• [TASK DETAILS] Restate exactly, and only, the lines spanning from the one with "367C258 369 261" to the end of the records below.

┏━━

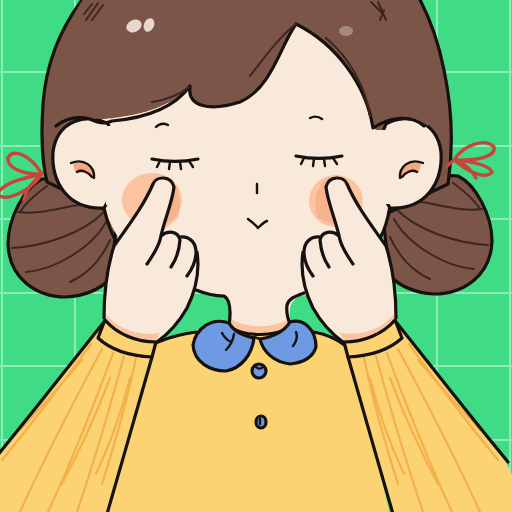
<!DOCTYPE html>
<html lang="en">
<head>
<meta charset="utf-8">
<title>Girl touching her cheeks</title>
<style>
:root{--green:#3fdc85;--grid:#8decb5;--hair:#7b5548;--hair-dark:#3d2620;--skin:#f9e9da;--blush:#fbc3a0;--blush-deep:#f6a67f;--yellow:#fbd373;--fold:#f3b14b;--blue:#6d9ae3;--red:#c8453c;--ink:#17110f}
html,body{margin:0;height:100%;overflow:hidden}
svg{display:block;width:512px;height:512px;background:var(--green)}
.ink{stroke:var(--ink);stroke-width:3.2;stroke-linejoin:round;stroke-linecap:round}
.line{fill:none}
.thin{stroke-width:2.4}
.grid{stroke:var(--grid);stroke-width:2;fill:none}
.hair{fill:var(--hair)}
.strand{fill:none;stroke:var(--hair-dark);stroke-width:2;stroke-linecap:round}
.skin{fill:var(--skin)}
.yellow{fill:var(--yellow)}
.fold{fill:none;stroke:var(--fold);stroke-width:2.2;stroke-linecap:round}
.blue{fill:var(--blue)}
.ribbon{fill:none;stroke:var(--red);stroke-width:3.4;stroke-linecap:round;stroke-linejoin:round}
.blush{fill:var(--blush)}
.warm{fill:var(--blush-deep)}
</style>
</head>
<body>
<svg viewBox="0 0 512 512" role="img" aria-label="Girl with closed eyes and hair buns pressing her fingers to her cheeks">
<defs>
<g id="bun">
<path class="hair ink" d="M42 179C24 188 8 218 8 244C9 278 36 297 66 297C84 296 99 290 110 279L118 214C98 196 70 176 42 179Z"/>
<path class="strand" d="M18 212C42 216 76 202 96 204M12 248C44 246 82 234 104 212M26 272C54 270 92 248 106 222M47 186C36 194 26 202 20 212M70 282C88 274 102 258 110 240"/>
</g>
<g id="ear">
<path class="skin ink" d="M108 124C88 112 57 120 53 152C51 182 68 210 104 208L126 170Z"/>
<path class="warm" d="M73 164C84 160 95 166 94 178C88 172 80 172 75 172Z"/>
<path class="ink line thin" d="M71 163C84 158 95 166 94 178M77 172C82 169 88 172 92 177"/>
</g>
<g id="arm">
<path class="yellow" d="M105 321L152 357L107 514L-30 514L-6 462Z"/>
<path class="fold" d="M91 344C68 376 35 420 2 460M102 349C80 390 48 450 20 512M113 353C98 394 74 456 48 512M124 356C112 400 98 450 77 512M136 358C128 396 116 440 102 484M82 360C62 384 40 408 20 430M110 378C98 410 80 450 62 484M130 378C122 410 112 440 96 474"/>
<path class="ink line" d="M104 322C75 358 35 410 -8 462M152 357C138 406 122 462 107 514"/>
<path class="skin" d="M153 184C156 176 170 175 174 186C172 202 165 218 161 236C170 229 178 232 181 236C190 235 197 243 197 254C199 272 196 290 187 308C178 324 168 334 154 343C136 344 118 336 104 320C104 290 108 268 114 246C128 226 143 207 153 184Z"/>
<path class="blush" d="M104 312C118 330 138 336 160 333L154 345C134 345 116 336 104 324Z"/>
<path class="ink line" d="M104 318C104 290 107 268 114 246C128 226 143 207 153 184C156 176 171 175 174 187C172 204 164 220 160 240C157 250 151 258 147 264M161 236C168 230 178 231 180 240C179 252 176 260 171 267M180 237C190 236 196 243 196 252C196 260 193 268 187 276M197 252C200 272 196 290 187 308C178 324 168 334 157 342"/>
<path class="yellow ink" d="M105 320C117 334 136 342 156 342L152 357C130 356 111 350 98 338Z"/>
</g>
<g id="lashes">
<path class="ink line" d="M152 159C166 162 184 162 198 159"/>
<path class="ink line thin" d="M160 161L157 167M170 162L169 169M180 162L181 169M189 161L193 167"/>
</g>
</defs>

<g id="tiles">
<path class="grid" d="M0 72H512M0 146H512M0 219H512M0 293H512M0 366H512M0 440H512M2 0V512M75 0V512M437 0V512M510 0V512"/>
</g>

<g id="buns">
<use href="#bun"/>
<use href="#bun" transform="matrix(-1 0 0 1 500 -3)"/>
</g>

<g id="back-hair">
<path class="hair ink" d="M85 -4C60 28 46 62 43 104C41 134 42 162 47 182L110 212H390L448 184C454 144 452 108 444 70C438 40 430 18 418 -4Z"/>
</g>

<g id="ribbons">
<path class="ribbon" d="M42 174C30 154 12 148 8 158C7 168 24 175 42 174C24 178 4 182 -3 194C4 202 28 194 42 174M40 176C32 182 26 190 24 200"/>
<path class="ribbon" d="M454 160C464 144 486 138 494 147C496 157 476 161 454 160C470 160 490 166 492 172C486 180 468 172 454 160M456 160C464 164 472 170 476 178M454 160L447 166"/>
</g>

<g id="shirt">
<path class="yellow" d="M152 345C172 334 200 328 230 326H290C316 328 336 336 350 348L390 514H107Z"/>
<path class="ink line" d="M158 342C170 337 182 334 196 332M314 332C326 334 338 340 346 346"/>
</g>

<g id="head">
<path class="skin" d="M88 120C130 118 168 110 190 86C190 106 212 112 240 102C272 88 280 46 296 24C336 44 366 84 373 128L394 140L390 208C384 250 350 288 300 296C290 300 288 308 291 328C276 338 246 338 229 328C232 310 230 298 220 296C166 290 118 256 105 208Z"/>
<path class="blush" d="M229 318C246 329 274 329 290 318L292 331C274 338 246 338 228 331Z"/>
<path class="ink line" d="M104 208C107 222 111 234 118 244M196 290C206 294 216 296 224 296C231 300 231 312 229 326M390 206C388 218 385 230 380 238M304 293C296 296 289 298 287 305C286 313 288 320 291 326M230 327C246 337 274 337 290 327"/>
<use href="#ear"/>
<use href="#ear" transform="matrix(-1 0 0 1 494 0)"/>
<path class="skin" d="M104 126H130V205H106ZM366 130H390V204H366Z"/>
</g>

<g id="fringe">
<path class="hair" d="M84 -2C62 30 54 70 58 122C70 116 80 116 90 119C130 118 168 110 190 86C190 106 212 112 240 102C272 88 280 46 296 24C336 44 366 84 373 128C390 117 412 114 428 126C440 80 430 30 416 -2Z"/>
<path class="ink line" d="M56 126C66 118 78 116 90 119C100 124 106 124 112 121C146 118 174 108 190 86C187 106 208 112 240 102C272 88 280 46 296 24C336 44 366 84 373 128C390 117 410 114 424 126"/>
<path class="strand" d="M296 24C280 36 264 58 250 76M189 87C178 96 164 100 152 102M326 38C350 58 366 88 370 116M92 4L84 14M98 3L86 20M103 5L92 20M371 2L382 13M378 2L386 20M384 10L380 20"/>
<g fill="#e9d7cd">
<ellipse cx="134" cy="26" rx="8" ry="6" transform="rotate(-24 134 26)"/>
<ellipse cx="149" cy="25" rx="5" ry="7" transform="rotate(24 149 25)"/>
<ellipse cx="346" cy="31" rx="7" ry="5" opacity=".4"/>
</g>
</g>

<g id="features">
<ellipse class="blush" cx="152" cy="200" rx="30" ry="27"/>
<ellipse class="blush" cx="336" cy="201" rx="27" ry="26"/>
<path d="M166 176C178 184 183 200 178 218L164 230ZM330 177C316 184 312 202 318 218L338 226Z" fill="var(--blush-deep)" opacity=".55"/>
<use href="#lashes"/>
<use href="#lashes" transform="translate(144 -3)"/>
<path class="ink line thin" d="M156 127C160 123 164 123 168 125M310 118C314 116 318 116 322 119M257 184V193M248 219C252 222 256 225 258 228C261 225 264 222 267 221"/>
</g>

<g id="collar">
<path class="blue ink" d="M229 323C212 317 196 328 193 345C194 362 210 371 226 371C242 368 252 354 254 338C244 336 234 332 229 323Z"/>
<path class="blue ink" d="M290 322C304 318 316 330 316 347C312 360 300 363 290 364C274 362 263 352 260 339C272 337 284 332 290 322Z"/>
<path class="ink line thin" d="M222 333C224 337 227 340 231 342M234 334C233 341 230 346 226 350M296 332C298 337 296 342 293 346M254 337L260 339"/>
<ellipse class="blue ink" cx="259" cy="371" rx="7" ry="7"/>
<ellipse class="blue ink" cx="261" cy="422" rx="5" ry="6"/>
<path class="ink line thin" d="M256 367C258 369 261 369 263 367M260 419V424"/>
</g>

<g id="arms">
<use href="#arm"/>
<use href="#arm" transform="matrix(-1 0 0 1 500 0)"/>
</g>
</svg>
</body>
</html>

┗━━

• [RESPONSE AREA]
<path class="ink line thin" d="M256 367C258 369 261 369 263 367M260 419V424"/>
</g>

<g id="arms">
<use href="#arm"/>
<use href="#arm" transform="matrix(-1 0 0 1 500 0)"/>
</g>
</svg>
</body>
</html>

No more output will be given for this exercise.